### Assigned task
Please return exactly the lines from the one containing "529Q210 543 188" through the end of the records, including both.

### Exercise input
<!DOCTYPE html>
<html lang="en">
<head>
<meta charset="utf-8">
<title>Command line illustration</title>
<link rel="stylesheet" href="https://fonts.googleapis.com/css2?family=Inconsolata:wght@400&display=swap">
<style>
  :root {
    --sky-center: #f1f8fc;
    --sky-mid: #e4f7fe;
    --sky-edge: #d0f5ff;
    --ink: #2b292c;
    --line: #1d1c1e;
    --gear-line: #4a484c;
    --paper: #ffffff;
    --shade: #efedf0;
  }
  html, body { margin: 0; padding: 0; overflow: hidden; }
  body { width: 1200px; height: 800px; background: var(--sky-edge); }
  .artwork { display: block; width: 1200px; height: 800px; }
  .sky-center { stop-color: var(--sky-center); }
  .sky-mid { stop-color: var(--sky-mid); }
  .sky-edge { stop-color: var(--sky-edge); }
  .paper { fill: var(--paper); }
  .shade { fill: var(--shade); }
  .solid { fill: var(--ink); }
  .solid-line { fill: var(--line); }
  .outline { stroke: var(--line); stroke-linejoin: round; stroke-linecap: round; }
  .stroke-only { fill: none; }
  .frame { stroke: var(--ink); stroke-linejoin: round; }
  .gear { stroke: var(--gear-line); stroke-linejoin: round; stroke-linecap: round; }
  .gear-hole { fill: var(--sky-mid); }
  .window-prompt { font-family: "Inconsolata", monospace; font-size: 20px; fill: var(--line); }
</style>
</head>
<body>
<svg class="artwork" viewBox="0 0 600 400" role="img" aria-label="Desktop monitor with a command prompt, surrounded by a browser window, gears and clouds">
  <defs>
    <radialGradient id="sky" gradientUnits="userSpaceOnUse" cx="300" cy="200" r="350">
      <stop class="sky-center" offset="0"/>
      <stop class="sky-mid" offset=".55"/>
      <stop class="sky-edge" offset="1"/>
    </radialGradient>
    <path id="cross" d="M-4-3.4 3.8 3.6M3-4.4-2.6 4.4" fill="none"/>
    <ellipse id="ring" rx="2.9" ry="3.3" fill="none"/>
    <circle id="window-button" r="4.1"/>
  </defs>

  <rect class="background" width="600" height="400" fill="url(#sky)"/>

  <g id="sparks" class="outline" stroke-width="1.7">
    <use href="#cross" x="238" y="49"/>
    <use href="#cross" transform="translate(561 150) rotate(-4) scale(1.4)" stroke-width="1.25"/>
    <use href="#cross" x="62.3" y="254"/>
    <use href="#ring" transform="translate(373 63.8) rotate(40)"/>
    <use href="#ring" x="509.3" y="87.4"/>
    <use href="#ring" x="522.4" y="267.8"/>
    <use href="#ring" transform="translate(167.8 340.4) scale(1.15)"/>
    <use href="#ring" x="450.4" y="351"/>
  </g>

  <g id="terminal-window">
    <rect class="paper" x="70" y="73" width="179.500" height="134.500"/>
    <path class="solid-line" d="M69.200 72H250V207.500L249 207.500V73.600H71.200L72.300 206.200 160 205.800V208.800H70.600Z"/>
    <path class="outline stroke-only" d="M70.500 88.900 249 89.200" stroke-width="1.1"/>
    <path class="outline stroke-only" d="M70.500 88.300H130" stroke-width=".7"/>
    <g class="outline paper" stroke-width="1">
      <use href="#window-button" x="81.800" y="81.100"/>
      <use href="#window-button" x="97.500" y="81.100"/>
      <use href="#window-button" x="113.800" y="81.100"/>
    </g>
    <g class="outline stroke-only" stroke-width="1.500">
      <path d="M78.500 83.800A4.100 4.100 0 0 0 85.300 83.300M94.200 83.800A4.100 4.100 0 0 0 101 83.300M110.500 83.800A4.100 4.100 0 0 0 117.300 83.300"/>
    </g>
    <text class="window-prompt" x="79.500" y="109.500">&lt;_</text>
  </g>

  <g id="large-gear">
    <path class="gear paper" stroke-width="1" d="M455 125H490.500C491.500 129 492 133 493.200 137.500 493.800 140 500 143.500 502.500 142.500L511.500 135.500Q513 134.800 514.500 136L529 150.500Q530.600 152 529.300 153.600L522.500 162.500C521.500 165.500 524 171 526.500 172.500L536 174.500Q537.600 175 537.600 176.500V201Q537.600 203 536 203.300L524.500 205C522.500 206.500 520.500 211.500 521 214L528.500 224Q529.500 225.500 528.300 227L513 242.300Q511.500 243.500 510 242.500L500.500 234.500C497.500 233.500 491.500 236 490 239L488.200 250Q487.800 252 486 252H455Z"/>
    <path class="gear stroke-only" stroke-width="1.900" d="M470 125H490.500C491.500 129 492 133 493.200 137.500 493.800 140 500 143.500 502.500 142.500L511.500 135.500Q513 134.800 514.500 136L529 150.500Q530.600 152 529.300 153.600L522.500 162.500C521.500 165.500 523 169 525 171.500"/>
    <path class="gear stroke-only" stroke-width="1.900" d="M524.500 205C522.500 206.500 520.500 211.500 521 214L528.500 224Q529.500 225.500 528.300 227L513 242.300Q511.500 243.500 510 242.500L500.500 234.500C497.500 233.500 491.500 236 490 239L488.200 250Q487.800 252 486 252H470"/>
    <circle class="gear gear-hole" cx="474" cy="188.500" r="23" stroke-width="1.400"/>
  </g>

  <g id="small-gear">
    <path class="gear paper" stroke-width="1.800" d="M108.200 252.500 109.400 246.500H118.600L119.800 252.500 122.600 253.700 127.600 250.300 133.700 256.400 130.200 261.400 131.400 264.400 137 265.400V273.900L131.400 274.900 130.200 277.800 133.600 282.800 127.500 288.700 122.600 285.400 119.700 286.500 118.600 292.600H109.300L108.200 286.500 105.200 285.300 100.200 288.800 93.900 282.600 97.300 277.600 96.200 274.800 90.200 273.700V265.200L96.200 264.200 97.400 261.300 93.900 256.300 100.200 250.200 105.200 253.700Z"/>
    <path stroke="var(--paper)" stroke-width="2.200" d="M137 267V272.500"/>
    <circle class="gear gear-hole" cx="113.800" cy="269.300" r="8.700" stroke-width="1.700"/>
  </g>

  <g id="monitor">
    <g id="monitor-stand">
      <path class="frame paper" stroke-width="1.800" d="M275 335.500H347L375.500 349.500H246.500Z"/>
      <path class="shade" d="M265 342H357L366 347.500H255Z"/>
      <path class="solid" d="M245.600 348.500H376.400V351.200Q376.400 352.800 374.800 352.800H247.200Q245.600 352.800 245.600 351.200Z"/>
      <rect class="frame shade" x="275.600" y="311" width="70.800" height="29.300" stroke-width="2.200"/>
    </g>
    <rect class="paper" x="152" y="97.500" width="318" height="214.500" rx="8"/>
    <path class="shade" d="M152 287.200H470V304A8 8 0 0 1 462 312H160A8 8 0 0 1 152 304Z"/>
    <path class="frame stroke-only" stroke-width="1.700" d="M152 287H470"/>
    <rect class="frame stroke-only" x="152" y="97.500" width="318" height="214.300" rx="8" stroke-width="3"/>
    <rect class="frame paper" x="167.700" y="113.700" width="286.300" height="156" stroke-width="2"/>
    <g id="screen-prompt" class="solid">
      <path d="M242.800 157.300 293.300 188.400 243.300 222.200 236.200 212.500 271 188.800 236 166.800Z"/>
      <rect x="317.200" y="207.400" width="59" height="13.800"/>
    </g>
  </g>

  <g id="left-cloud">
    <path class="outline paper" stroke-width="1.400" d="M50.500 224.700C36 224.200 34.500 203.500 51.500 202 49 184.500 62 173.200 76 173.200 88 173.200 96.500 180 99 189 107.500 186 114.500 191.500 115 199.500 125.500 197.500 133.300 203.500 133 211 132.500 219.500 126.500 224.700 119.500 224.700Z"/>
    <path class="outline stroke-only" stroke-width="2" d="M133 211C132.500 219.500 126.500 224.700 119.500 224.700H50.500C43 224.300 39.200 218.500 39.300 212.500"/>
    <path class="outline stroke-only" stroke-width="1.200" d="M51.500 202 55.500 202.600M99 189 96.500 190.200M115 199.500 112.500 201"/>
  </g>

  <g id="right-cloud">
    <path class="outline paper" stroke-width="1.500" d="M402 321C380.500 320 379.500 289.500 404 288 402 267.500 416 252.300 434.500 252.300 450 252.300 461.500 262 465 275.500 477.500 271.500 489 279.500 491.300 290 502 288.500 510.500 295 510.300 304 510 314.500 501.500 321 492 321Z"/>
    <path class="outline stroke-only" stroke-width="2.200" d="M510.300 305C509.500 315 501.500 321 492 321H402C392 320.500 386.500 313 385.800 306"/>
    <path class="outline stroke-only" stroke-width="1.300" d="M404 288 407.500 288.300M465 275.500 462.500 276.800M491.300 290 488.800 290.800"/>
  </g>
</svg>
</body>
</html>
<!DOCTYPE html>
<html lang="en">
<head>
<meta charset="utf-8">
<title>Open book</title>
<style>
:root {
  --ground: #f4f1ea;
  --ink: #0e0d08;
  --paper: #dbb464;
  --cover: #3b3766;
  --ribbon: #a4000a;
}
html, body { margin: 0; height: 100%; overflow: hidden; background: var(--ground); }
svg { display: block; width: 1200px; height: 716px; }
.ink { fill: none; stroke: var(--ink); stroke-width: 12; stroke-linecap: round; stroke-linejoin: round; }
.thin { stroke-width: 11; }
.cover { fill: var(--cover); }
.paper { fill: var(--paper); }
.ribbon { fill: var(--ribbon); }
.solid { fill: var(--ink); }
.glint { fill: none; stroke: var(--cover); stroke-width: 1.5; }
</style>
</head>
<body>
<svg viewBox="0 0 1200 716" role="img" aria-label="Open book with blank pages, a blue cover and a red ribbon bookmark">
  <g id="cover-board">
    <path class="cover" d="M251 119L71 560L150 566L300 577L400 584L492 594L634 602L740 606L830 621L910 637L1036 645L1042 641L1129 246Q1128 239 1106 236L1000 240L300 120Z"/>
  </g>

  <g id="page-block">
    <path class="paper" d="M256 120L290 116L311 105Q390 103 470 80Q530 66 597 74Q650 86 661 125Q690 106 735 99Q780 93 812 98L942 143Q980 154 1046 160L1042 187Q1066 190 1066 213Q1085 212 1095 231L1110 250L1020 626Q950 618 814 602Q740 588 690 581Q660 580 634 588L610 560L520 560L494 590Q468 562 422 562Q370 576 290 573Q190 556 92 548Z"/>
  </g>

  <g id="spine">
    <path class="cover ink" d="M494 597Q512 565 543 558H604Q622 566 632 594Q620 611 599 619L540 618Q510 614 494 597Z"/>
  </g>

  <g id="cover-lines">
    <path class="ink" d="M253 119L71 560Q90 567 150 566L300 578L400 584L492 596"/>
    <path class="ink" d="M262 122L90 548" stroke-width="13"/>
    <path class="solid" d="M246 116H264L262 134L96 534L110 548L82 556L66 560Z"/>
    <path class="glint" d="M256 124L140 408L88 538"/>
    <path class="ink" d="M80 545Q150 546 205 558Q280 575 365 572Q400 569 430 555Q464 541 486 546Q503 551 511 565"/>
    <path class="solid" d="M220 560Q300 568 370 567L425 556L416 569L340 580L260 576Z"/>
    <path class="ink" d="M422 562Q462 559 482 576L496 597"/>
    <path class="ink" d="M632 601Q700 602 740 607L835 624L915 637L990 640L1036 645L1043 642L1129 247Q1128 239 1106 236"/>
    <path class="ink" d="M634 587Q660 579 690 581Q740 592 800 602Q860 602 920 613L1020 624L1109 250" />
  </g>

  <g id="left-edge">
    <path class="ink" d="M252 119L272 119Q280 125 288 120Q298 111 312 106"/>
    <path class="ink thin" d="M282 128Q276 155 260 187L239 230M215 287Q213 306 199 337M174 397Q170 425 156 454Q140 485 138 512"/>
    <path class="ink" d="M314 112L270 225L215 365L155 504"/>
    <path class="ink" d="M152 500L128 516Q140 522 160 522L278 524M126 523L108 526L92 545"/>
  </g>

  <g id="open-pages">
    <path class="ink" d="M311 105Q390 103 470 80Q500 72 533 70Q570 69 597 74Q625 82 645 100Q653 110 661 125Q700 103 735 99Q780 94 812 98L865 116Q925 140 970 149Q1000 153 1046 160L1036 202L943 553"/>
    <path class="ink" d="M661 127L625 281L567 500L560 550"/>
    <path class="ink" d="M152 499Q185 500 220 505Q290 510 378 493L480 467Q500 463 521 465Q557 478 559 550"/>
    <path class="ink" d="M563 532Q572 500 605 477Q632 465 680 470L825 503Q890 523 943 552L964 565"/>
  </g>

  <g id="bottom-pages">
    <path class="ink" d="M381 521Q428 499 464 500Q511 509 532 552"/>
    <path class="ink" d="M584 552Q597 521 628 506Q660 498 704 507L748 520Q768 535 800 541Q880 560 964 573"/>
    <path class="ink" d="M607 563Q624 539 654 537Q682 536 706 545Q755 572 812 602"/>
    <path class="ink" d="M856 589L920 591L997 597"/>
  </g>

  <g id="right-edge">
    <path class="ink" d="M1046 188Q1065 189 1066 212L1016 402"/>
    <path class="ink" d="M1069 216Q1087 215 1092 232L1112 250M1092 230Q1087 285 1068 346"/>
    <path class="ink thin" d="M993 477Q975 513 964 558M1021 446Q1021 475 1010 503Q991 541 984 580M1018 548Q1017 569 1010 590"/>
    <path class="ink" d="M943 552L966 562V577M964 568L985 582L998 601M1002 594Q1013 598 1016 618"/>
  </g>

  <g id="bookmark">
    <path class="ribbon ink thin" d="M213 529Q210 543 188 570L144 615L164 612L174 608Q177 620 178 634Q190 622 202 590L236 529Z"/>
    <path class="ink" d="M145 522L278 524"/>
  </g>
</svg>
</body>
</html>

### Reply to the exercise
    <path class="ribbon ink thin" d="M213 529Q210 543 188 570L144 615L164 612L174 608Q177 620 178 634Q190 622 202 590L236 529Z"/>
    <path class="ink" d="M145 522L278 524"/>
  </g>
</svg>
</body>
</html>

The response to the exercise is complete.